> _What you will do_: Select every line below containing the word "true".
___ Available records
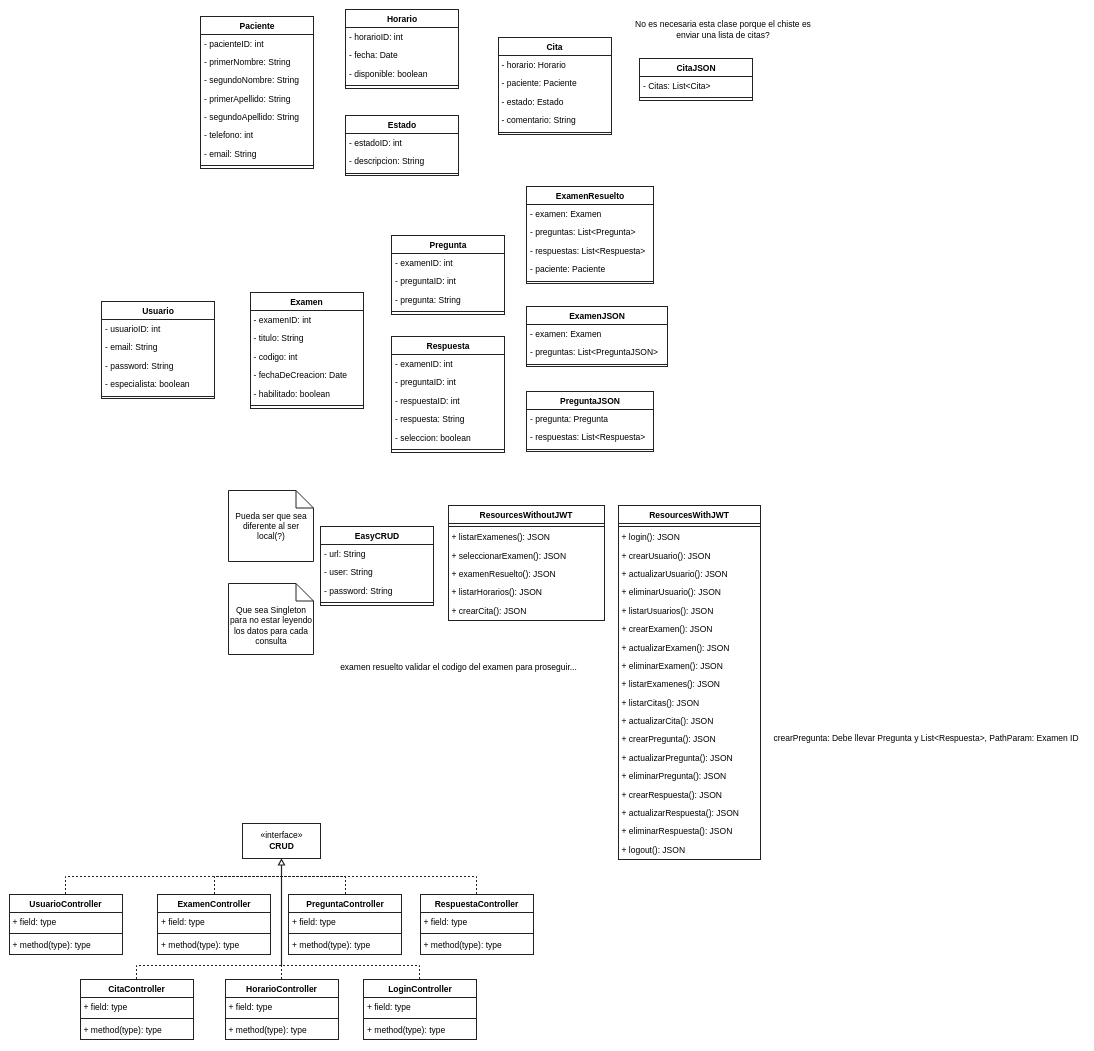
<!DOCTYPE html>
<html lang="es">
<head>
<meta charset="utf-8">
<title>Diagrama de clases</title>
<style>
:root { --ink: #000; --line: #222; --paper: #fff; --row: 18.4px; }
* { box-sizing: border-box; margin: 0; padding: 0; }
html, body { width: 1094px; height: 1051px; overflow: hidden; background: var(--paper); }
.diagram { position: relative; width: 1094px; height: 1051px; overflow: hidden; color: var(--ink); font: 8.5px/10.2px "Liberation Sans", Arial, sans-serif; }
.edges { position: absolute; left: 0; top: 0; fill: none; stroke: var(--line); }
.class { position: absolute; left: var(--x); top: var(--y); width: var(--w, 114px); display: flex; flex-direction: column; border: 1px solid var(--line); background: var(--paper); white-space: nowrap; }
.class h2 { height: 18px; font-size: 8.5px; line-height: 18px; text-align: center; border-bottom: 1px solid var(--line); }
.class ul { list-style: none; padding-left: 3px; }
.class li { height: var(--row); line-height: var(--row); }
.class hr { height: 4.9px; border: 0; border-top: 1px solid var(--line); margin-top: 2px; flex: none; height: 2.7px; }
.interface { position: absolute; left: 242px; top: 823px; width: 79px; height: 36px; display: flex; flex-direction: column; align-items: center; justify-content: center; border: 1px solid var(--line); line-height: 11px; }
.note { position: absolute; left: 228px; top: var(--y); width: 86px; height: 72px; display: flex; align-items: center; justify-content: center; text-align: center; white-space: nowrap; }
.note svg { position: absolute; left: 0; top: 0; fill: none; stroke: var(--line); }
.remark { position: absolute; left: var(--x); top: var(--y); width: var(--w); text-align: center; white-space: nowrap; line-height: 11px; }
</style>
</head>
<body>
<main class="diagram">
<svg class="edges" width="1094" height="1051" aria-hidden="true">
<g stroke-dasharray="2 2">
<path d="M65.5 894V876.5H281.5"/>
<path d="M214.5 894V876.5H281.5"/>
<path d="M345.5 894V876.5H281.5"/>
<path d="M476.5 894V876.5H281.5"/>
<path d="M136.5 979V965.5H281.5"/>
<path d="M419.5 979V965.5H281.5"/>
<path d="M281.5 979V965"/>
</g>
<path d="M281.5 965V865" stroke-width="1.2"/>
<path d="M281.5 859.5L284.5 865H278.5Z" fill="#fff" stroke-width="1.2"/>
</svg>

<section class="class" style="--x:200px;--y:15.5px"><h2>Paciente</h2><ul><li>- pacienteID: int</li><li>- primerNombre: String</li><li>- segundoNombre: String</li><li>- primerApellido: String</li><li>- segundoApellido: String</li><li>- telefono: int</li><li>- email: String</li></ul><hr></section>

<section class="class" style="--x:345px;--y:9px"><h2>Horario</h2><ul><li>- horarioID: int</li><li>- fecha: Date</li><li>- disponible: boolean</li></ul><hr></section>

<section class="class" style="--x:345px;--y:115px"><h2>Estado</h2><ul><li>- estadoID: int</li><li>- descripcion: String</li></ul><hr></section>

<section class="class" style="--x:497.5px;--y:37px"><h2>Cita</h2><ul><li>- horario: Horario</li><li>- paciente: Paciente</li><li>- estado: Estado</li><li>- comentario: String</li></ul><hr></section>

<p class="remark" style="--x:624px;--y:19px;--w:198px">No es necesaria esta clase porque el chiste es<br>enviar una lista de citas?</p>

<section class="class" style="--x:639px;--y:58px"><h2>CitaJSON</h2><ul><li>- Citas: List&lt;Cita&gt;</li></ul><hr></section>

<section class="class" style="--x:101px;--y:301px"><h2>Usuario</h2><ul><li>- usuarioID: int</li><li>- email: String</li><li>- password: String</li><li>- especialista: boolean</li></ul><hr></section>

<section class="class" style="--x:249.5px;--y:292px"><h2>Examen</h2><ul><li>- examenID: int</li><li>- titulo: String</li><li>- codigo: int</li><li>- fechaDeCreacion: Date</li><li>- habilitado: boolean</li></ul><hr></section>

<section class="class" style="--x:391px;--y:235px"><h2>Pregunta</h2><ul><li>- examenID: int</li><li>- preguntaID: int</li><li>- pregunta: String</li></ul><hr></section>

<section class="class" style="--x:391px;--y:336px"><h2>Respuesta</h2><ul><li>- examenID: int</li><li>- preguntaID: int</li><li>- respuestaID: int</li><li>- respuesta: String</li><li>- seleccion: boolean</li></ul><hr></section>

<section class="class" style="--x:526px;--y:186px;--w:128px"><h2>ExamenResuelto</h2><ul><li>- examen: Examen</li><li>- preguntas: List&lt;Pregunta&gt;</li><li>- respuestas: List&lt;Respuesta&gt;</li><li>- paciente: Paciente</li></ul><hr></section>

<section class="class" style="--x:526px;--y:306px;--w:142px"><h2>ExamenJSON</h2><ul><li>- examen: Examen</li><li>- preguntas: List&lt;PreguntaJSON&gt;</li></ul><hr></section>

<section class="class" style="--x:526px;--y:391px;--w:128px"><h2>PreguntaJSON</h2><ul><li>- pregunta: Pregunta</li><li>- respuestas: List&lt;Respuesta&gt;</li></ul><hr></section>

<aside class="note" style="--y:490px">
<svg width="86" height="72" aria-hidden="true"><path id="note-shape" d="M.5 .5H68L85.5 18V71.5H.5ZM68 .5V18H85.5"/></svg>
<p>Pueda ser que sea<br>diferente al ser<br>local(?)</p>
</aside>

<aside class="note" style="--y:582.5px">
<svg width="86" height="72" aria-hidden="true"><use href="#note-shape"/></svg>
<p style="padding-top:14px">Que sea Singleton<br>para no estar leyendo<br>los datos para cada<br>consulta</p>
</aside>

<section class="class" style="--x:320px;--y:526px"><h2>EasyCRUD</h2><ul><li>- url: String</li><li>- user: String</li><li>- password: String</li></ul><hr></section>

<section class="class" style="--x:447.5px;--y:504.5px;--w:157px"><h2>ResourcesWithoutJWT</h2><hr><ul><li>+ listarExamenes(): JSON</li><li>+ seleccionarExamen(): JSON</li><li>+ examenResuelto(): JSON</li><li>+ listarHorarios(): JSON</li><li>+ crearCita(): JSON</li></ul></section>

<section class="class" style="--x:617.5px;--y:504.5px;--w:143px"><h2>ResourcesWithJWT</h2><hr><ul><li>+ login(): JSON</li><li>+ crearUsuario(): JSON</li><li>+ actualizarUsuario(): JSON</li><li>+ eliminarUsuario(): JSON</li><li>+ listarUsuarios(): JSON</li><li>+ crearExamen(): JSON</li><li>+ actualizarExamen(): JSON</li><li>+ eliminarExamen(): JSON</li><li>+ listarExamenes(): JSON</li><li>+ listarCitas(): JSON</li><li>+ actualizarCita(): JSON</li><li>+ crearPregunta(): JSON</li><li>+ actualizarPregunta(): JSON</li><li>+ eliminarPregunta(): JSON</li><li>+ crearRespuesta(): JSON</li><li>+ actualizarRespuesta(): JSON</li><li>+ eliminarRespuesta(): JSON</li><li>+ logout(): JSON</li></ul></section>

<p class="remark" style="--x:338px;--y:662px;--w:241px">examen resuelto validar el codigo del examen para proseguir...</p>
<p class="remark" style="--x:771px;--y:732.5px;--w:310px">crearPregunta: Debe llevar Pregunta y List&lt;Respuesta&gt;, PathParam: Examen ID</p>

<section class="interface"><span>«interface»</span><b>CRUD</b></section>

<section class="class" style="--x:8.5px;--y:894px"><h2>UsuarioController</h2><ul><li>+ field: type</li></ul><hr><ul><li>+ method(type): type</li></ul></section>
<section class="class" style="--x:157px;--y:894px"><h2>ExamenController</h2><ul><li>+ field: type</li></ul><hr><ul><li>+ method(type): type</li></ul></section>
<section class="class" style="--x:288px;--y:894px"><h2>PreguntaController</h2><ul><li>+ field: type</li></ul><hr><ul><li>+ method(type): type</li></ul></section>
<section class="class" style="--x:419.5px;--y:894px"><h2>RespuestaController</h2><ul><li>+ field: type</li></ul><hr><ul><li>+ method(type): type</li></ul></section>
<section class="class" style="--x:79.5px;--y:979px"><h2>CitaController</h2><ul><li>+ field: type</li></ul><hr><ul><li>+ method(type): type</li></ul></section>
<section class="class" style="--x:224.5px;--y:979px"><h2>HorarioController</h2><ul><li>+ field: type</li></ul><hr><ul><li>+ method(type): type</li></ul></section>
<section class="class" style="--x:363px;--y:979px"><h2>LoginController</h2><ul><li>+ field: type</li></ul><hr><ul><li>+ method(type): type</li></ul></section>
</main>
</body>
</html>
______
> _Response to the exercise_:
<svg class="edges" width="1094" height="1051" aria-hidden="true">
<svg width="86" height="72" aria-hidden="true"><path id="note-shape" d="M.5 .5H68L85.5 18V71.5H.5ZM68 .5V18H85.5"/></svg>
<svg width="86" height="72" aria-hidden="true"><use href="#note-shape"/></svg>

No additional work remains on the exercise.